- If you have lived somewhere else, other than your present parish, since you were sixteen, then you will need to get a Letter of Freedom from each parish in which you lived for more than six months to state that you did not get married while you lived there. Any Parish Office or priest from the parish (or parishes) where you lived will supply you with this document. In the Parishes of Narraghmore and Moone we do not request a ‘Letter of Freedom’. Instead we ask that a member of your family or close friend complete a ‘Declaration of Freedom to Marry’ form. This is a form that is completed by a person close to you stating that you are free to marry – in other words have not been and are not currently married.
- The bishop’s permission is required for a Church marriage involving someone under 18. Christian marriage requires the capability for a mature commitment and therefore such permissions are only granted in exceptional circumstances.
- Freedom to marry: The rules governing freedom to marry in the Catholic church can be complicated. The best advice when one party has been married previously (either in a civil or religious ceremony) is not to make arrangements until the diocesan office has been consulted.
- Mixed Marriages: Special permissions are required for full church recognition of marriages between a Roman Catholic and a baptised non-RC or someone unbaptised. Applications are handled by the diocesan office once the priest of the catholic party has forwarded the standard paperwork.
- The marriage ceremony should normally take place in a church in the bride’s parish. If the couple have a good reason for getting married elsewhere, the bride should inform a priest in the parish where she is now living to give her the necessary Letter of Permission to get married outside the parish.

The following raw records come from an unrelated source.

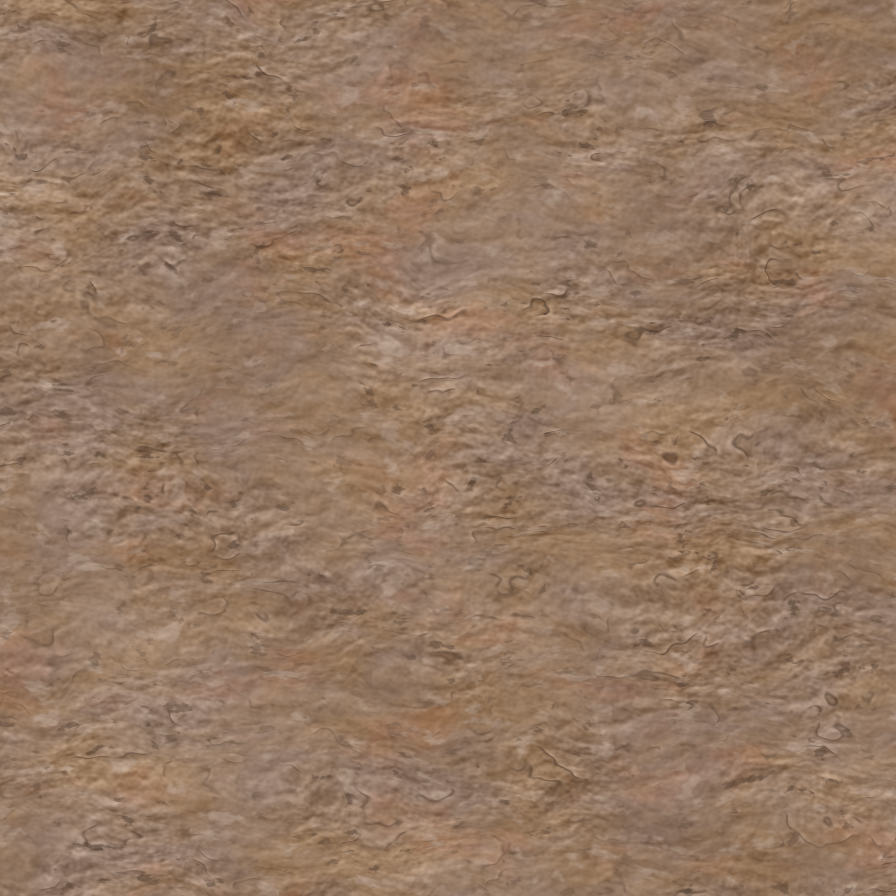
A Shadertoy shader for this texture:

```glsl
// Weathered sandstone face: short broken ledges, faint ochre and grey stains, sharp grit.

const vec3 SANDSTONE = vec3(0.584, 0.474, 0.388);
const vec3 OCHRE_SHIFT = vec3(0.012, 0.000, -0.022);
const vec3 RUST_SHIFT = vec3(0.018, -0.014, -0.020);
const vec3 PALE_MINERAL = vec3(0.685, 0.595, 0.530);
const vec3 CREVICE = vec3(0.320, 0.245, 0.195);

float hash(vec2 cell) {
    vec3 h = fract(vec3(cell.xyx) * vec3(0.1031, 0.1030, 0.0973));
    h += dot(h, h.yzx + 33.33);
    return fract((h.x + h.y) * h.z);
}

// Dot product of a random unit gradient with the offset from its corner.
float cornerSlope(vec2 cell, vec2 offset) {
    float angle = 6.2832 * hash(cell);
    return dot(vec2(cos(angle), sin(angle)), offset);
}

float gradientNoise(vec2 p) {
    vec2 i = floor(p);
    vec2 f = p - i;
    vec2 u = f * f * f * (f * (f * 6.0 - 15.0) + 10.0);
    vec2 e = vec2(0.0, 1.0);
    float low = mix(cornerSlope(i, f), cornerSlope(i + e.yx, f - e.yx), u.x);
    float high = mix(cornerSlope(i + e.xy, f - e.xy), cornerSlope(i + e.yy, f - e.yy), u.x);
    return mix(low, high, u.y);
}

float fbm(vec2 p, int octaves, float gain) {
    float sum = 0.0;
    float amplitude = 1.0;
    for (int i = 0; i < octaves; i++) {
        sum += amplitude * gradientNoise(p);
        p = p * 2.03 + vec2(17.3, 9.1);
        amplitude *= gain;
    }
    return sum;
}

// Gently bends the flat beds so that the ledges wander.
vec2 bendStrata(vec2 p) {
    float along = fbm(p * vec2(9.0, 12.0) + 3.7, 2, 0.5);
    float across = fbm(p * vec2(7.0, 9.0) + 41.2, 2, 0.5);
    return p + vec2(0.014 * along, 0.020 * across);
}

// Rounded ledges with creased edges over finer roughness.
float rockHeight(vec2 p) {
    float ledges = abs(gradientNoise(p * vec2(15.0, 34.0) + 12.0));
    float chips = abs(gradientNoise(p * vec2(36.0, 68.0) + 31.0));
    return 0.9 * ledges + 0.5 * chips + 0.75 * fbm(p * vec2(19.0, 34.0) + 60.0, 4, 0.56);
}

// Light from the upper left picks out faces that tilt toward it.
float relief(vec2 p, vec2 towardLight) {
    return rockHeight(p) - rockHeight(p + towardLight);
}

// Position within a bed: 0 at its undercut, rising to 1 at its top.
float bedPhase(vec2 p, float beds) {
    float waviness = fbm(p * vec2(13.0, 20.0) + 23.0, 3, 0.5);
    return fract(p.y * beds + 1.7 * waviness);
}

float undercut(float phase, float width) {
    return 1.0 - smoothstep(0.0, width, min(phase, 1.0 - phase));
}

float litLip(float phase) {
    return 19.0 * phase * exp(-7.0 * phase) * (1.0 - phase);
}

float patches(vec2 p, vec2 scale, float start, float end) {
    return smoothstep(start, end, fbm(p * scale, 4, 0.55));
}

void mainImage(out vec4 fragColor, in vec2 fragCoord) {
    vec2 uv = fragCoord / iResolution.y;
    vec2 rock = bendStrata(uv);

    // Regional stains and roughness
    float broad = fbm(uv * vec2(3.0, 4.5) + 8.0, 4, 0.5);
    float rough = mix(0.65, 1.30, patches(uv + 5.3, vec2(4.0, 5.5), -0.30, 0.35));
    float ochre = fbm(rock * vec2(6.0, 12.0) + 71.0, 4, 0.65);
    float rust = patches(rock + 2.9, vec2(7.0, 12.0), 0.10, 0.65);
    vec3 color = SANDSTONE + OCHRE_SHIFT * clamp(2.0 * ochre, -1.0, 1.2);
    color += RUST_SHIFT * rust;

    // Carved surface and grit
    float carved = relief(rock, vec2(-0.0018, 0.0036));
    float streaks = fbm(rock * vec2(13.0, 34.0) + 90.0, 3, 0.6);
    float grit = fbm(uv * vec2(85.0, 110.0), 2, 0.8);
    float tone = 0.065 * broad + 0.045 * streaks;
    tone += rough * (0.20 * clamp(carved, -0.55, 0.45) + 0.060 * grit);

    // Short ledges with a lit lip above a shadowed undercut
    float phase = bedPhase(rock, 25.0);
    float exposed = rough * patches(rock + 7.1, vec2(16.0, 27.0), 0.02, 0.42);
    tone += 0.070 * exposed * (litLip(phase) - 0.35);
    color += tone;

    // Pale mineral flakes
    float flakes = patches(rock + 4.4, vec2(21.0, 38.0), 0.26, 0.56);
    color = mix(color, PALE_MINERAL + 0.8 * tone, 0.60 * flakes);

    // Crevices and small dark pits
    float crevice = exposed * undercut(phase, 0.13);
    float pits = rough * patches(rock + 9.6, vec2(32.0, 56.0), 0.36, 0.64);
    color = mix(color, CREVICE, clamp(0.40 * crevice + 0.42 * pits, 0.0, 0.75));

    fragColor = vec4(clamp(color, 0.0, 1.0), 1.0);
}
```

Obviously, in this case, the couple will need to make arrangements for the use of the church in the parish where they intend to get married.
- Normally a priest from the bride’s parish officiates at the marriage ceremony, assuming that the ceremony takes place in the bride’s parish. If you wish to have some other priest (e.g. a relative or friend) officiate, inform the priest in the parish where the ceremony is to take place and he will give the necessary authorisation. In Civil Law, it is now a legal requirement for the solemniser (the priest who officiates at the marriage) to be on the ‘List of Solemnisers’ submitted by each local Bishop to the Registrar-General.
- Ask the priest who is to officiate at your wedding to help you with the task of creating your marriage ceremony. There are a variety of prayers, blessings, readings, etc. Read through these together and choose the ones you prefer. Choose the person(s) who will read at Mass, person(s) to read the Prayer of the Faithful and the people to bring up the gifts at the Offertory. Rehearse the ceremony in church with the priest before the wedding day.
- To celebration of the Sacrament of Marriage does not require the celebration of Eucharist (Mass). While it has been generally the custom, it may not always be appropriate for example in a “mixed” marriage or when a couple are not regularly practising. Some couples today find the celebration of Marriage without the Eucharist, to be more appropriate for them. Please talk to the priest about this option.
- Marriages on Sundays, Holydays and some special Church celebrations (Christmas Eve, Christmas Day, St. Patrick’s Day, Holy Thursday, Good Friday, Holy Saturday, Feast of All Souls) are not permitted in the Archdiocese of Dublin.
All information regarding Church marriages is available from the Parish Office at +353 59 862 3154.